- **TASK OBJECTIVE**: Every line below that holds "primary" must be copied.

- **PROVIDED INFORMATION**:

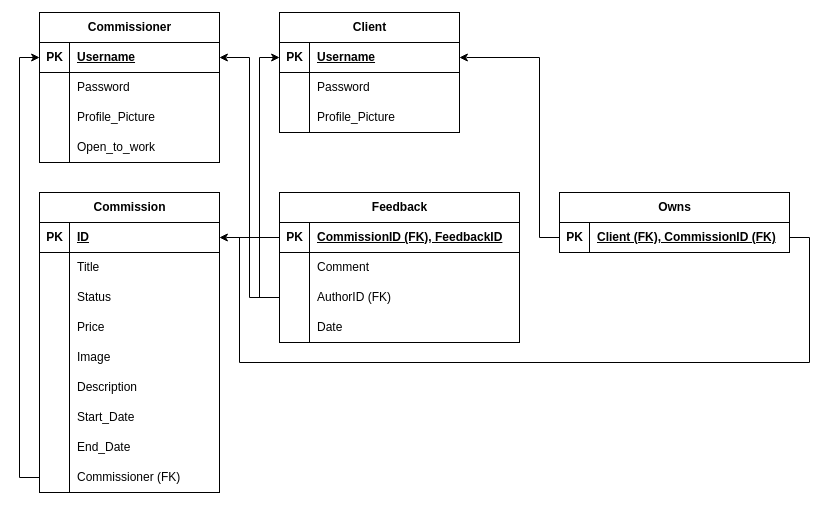
<!DOCTYPE html>
<html lang="en">
<head>
<meta charset="utf-8">
<title>Commission database schema</title>
<style>
  :root { --ink: #000; --paper: #fff; }
  * { box-sizing: border-box; margin: 0; padding: 0; }
  html, body { width: 830px; height: 505px; overflow: hidden; background: var(--paper); }
  .diagram {
    position: relative; width: 830px; height: 505px; overflow: hidden;
    color: var(--ink); font: 12px/14px "Liberation Sans", Arial, sans-serif;
  }
  .entity {
    position: absolute; background: var(--paper);
    border: 1px solid var(--ink); border-bottom-width: 0;
  }
  .entity h2 {
    height: 30px; padding-top: 7px; border-bottom: 1px solid var(--ink);
    font-size: 12px; line-height: 14px; text-align: center;
  }
  .fields { list-style: none; border-bottom: 1px solid var(--ink); }
  .fields li { display: grid; grid-template-columns: 30px 1fr; height: 30px; white-space: nowrap; }
  .fields span { padding: 7px 0 0 7px; }
  .fields .key { padding-left: 0; border-right: 1px solid var(--ink); text-align: center; }
  .fields .primary { font-weight: bold; border-bottom: 1px solid var(--ink); }
  .primary .name { text-decoration: underline; }
  .fields li:last-child { height: 29px; border-bottom: 0; }

  .commissioner { left: 39px; top: 12px; width: 181px; }
  .client { left: 279px; top: 12px; width: 181px; }
  .commission { left: 39px; top: 192px; width: 181px; }
  .feedback { left: 279px; top: 192px; width: 241px; }
  .owns { left: 559px; top: 192px; width: 231px; }

  .relations { position: absolute; left: 0; top: 0; }
  .relations .line { fill: none; stroke: var(--ink); }
  .relations .arrow { fill: var(--ink); stroke: var(--ink); }
</style>
</head>
<body>
<main class="diagram">
  <section class="entity commissioner">
    <h2>Commissioner</h2>
    <ul class="fields">
      <li class="primary"><span class="key">PK</span><span class="name">Username</span></li>
      <li><span class="key"></span><span class="name">Password</span></li>
      <li><span class="key"></span><span class="name">Profile_Picture</span></li>
      <li><span class="key"></span><span class="name">Open_to_work</span></li>
    </ul>
  </section>

  <section class="entity client">
    <h2>Client</h2>
    <ul class="fields">
      <li class="primary"><span class="key">PK</span><span class="name">Username</span></li>
      <li><span class="key"></span><span class="name">Password</span></li>
      <li><span class="key"></span><span class="name">Profile_Picture</span></li>
    </ul>
  </section>

  <section class="entity commission">
    <h2>Commission</h2>
    <ul class="fields">
      <li class="primary"><span class="key">PK</span><span class="name">ID</span></li>
      <li><span class="key"></span><span class="name">Title</span></li>
      <li><span class="key"></span><span class="name">Status</span></li>
      <li><span class="key"></span><span class="name">Price</span></li>
      <li><span class="key"></span><span class="name">Image</span></li>
      <li><span class="key"></span><span class="name">Description</span></li>
      <li><span class="key"></span><span class="name">Start_Date</span></li>
      <li><span class="key"></span><span class="name">End_Date</span></li>
      <li><span class="key"></span><span class="name">Commissioner (FK)</span></li>
    </ul>
  </section>

  <section class="entity feedback">
    <h2>Feedback</h2>
    <ul class="fields">
      <li class="primary"><span class="key">PK</span><span class="name">CommissionID (FK), FeedbackID</span></li>
      <li><span class="key"></span><span class="name">Comment</span></li>
      <li><span class="key"></span><span class="name">AuthorID (FK)</span></li>
      <li><span class="key"></span><span class="name">Date</span></li>
    </ul>
  </section>

  <section class="entity owns">
    <h2>Owns</h2>
    <ul class="fields">
      <li class="primary"><span class="key">PK</span><span class="name">Client (FK), CommissionID (FK)</span></li>
    </ul>
  </section>

  <svg class="relations" width="830" height="505" viewBox="0 0 830 505" aria-hidden="true">
    <defs>
      <path id="arrowhead" class="arrow" d="M-1 0L-8 3.5L-6 0L-8 -3.5Z"/>
    </defs>
    <g transform="translate(0.5 0.5)">
      <g class="line">
        <path id="commission-to-commissioner" d="M39 477H19V57H33"/>
        <path id="feedback-to-commissioner" d="M279 297H249V57H226"/>
        <path id="feedback-to-client" d="M279 297H259V57H273"/>
        <path id="feedback-to-commission" d="M279 237H226"/>
        <path id="owns-to-client" d="M559 237H539V57H466"/>
        <path id="owns-to-commission" d="M789 237H809V362H239V237H226"/>
      </g>
      <use href="#arrowhead" transform="translate(39 57)"/>
      <use href="#arrowhead" transform="translate(279 57)"/>
      <use href="#arrowhead" transform="translate(219 57) scale(-1 1)"/>
      <use href="#arrowhead" transform="translate(219 237) scale(-1 1)"/>
      <use href="#arrowhead" transform="translate(459 57) scale(-1 1)"/>
    </g>
  </svg>
</main>
</body>
</html>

- **EXERCISE ANSWER**:
  .fields .primary { font-weight: bold; border-bottom: 1px solid var(--ink); }
  .primary .name { text-decoration: underline; }
      <li class="primary"><span class="key">PK</span><span class="name">Username</span></li>
      <li class="primary"><span class="key">PK</span><span class="name">Username</span></li>
      <li class="primary"><span class="key">PK</span><span class="name">ID</span></li>
      <li class="primary"><span class="key">PK</span><span class="name">CommissionID (FK), FeedbackID</span></li>
      <li class="primary"><span class="key">PK</span><span class="name">Client (FK), CommissionID (FK)</span></li>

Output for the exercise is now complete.